The final option for an ATL server is a COM-based Windows NT service. The main difference between a regular EXE server and a Windows NT service is that the AppWizard generates a class named CServiceModule derived from CComModule to manage the COM and Windows NT service aspects of the server. CServiceModule includes four critical member functions necessary for the EXE to run as a service: Start, ServiceMain, Run, and Handler.
The server's WinMain calls CServiceModule::Start to kick off the server. Start calls StartServiceCtrlDispatcher to connect the main thread of the service to the SCM. Start passes CServiceModule::ServiceMain as one of the parameters to StartServiceCtrlDispatcher.
CServiceModule::ServiceMain is called whenever the service is started through Control Panel. ServiceMain calls back to the SCM using RegisterServiceCtrlHandler to pass CServiceModule::Handler to the SCM. The SCM then calls CServiceModule::Handler. By default, ATL handles the stop instruction (and posts a WM_QUIT message to itself). ServiceMain also calls the API function SetServiceStatus to tell the SCM that the service is starting. Finally, CServiceModule::Run runs the service. Run installs the main thread into the process's multithreaded apartment by calling CoInitializeEx and then starting the message pump.
Selecting COM-based service from the ATL COM AppWizard yields the following files:
Compiling the project yields three more files:
As with a DLL-based server, an EXE server generated by the AppWizard also includes IDL code. Compiling the EXE yields enough source code to create a proxy/stub DLL capable of remoting the interfaces described within the IDL file.
That does it for the options available through the ATL COM AppWizard.
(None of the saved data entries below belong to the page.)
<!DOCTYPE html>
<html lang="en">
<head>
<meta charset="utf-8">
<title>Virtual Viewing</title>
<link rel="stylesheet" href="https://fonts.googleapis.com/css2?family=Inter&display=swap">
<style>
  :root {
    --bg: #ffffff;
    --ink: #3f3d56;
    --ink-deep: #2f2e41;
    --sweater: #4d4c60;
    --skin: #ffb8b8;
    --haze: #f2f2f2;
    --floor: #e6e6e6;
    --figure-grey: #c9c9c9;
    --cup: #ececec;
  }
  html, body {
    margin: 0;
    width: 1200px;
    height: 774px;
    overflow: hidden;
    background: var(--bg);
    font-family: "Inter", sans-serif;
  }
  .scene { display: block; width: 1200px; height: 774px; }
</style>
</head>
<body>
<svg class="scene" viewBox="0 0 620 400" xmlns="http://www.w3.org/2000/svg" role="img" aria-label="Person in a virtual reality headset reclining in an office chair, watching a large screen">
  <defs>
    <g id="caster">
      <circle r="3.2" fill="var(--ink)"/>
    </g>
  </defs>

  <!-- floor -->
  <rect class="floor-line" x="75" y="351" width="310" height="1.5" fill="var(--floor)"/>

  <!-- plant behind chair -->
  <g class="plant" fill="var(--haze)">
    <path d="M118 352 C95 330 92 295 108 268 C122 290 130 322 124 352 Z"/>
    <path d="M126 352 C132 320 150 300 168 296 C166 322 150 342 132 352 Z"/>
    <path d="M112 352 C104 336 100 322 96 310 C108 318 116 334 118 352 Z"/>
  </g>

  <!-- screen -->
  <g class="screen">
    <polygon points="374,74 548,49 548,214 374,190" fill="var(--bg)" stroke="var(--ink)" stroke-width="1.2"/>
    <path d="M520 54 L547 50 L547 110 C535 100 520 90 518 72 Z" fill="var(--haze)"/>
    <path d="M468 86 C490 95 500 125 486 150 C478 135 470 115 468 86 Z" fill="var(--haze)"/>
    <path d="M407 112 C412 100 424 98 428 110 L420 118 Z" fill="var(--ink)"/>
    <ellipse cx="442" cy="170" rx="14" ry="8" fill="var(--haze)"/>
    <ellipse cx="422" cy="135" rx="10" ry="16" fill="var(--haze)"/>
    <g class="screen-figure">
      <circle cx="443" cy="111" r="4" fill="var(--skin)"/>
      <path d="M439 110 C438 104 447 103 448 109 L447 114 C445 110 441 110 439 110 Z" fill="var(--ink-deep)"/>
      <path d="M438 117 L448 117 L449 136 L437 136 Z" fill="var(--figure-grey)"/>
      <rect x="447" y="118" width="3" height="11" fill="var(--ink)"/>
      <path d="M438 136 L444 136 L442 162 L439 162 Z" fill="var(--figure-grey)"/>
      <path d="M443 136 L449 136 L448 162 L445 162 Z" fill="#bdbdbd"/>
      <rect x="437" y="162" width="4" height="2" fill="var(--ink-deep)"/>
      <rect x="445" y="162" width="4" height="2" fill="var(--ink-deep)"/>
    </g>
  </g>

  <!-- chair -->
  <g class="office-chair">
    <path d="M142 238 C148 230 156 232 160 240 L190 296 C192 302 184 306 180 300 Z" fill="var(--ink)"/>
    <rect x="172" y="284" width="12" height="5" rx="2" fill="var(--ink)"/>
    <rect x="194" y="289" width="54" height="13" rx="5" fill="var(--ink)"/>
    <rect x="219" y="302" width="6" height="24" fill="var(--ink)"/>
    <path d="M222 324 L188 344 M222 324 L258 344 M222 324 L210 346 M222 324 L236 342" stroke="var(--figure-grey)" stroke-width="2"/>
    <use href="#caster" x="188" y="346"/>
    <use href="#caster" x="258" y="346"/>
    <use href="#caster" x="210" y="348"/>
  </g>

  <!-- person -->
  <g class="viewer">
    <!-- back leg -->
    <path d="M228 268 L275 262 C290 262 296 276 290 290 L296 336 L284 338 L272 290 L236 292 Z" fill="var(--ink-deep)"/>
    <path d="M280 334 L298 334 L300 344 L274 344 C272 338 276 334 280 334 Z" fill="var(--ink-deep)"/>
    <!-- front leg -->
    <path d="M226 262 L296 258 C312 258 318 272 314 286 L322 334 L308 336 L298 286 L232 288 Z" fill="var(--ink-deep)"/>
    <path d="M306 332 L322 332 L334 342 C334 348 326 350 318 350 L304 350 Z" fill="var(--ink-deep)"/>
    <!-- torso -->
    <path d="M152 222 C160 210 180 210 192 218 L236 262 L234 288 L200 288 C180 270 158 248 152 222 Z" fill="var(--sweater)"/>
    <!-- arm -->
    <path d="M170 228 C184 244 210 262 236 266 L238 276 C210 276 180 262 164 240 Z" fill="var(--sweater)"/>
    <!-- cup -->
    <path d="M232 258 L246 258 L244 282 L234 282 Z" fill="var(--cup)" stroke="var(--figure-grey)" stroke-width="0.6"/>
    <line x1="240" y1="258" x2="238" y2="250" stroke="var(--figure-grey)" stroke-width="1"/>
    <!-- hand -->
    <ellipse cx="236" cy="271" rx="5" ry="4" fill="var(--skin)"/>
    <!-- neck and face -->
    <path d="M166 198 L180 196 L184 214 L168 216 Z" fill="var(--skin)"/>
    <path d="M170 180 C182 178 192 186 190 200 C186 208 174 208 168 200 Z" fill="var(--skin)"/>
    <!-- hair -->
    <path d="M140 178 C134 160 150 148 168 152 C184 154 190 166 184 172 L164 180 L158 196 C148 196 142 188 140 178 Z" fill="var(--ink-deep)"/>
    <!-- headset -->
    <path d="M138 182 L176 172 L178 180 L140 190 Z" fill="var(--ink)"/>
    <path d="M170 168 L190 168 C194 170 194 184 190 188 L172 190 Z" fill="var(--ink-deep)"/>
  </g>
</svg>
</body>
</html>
Let's take a look at the options available through the ATL Object Wizard.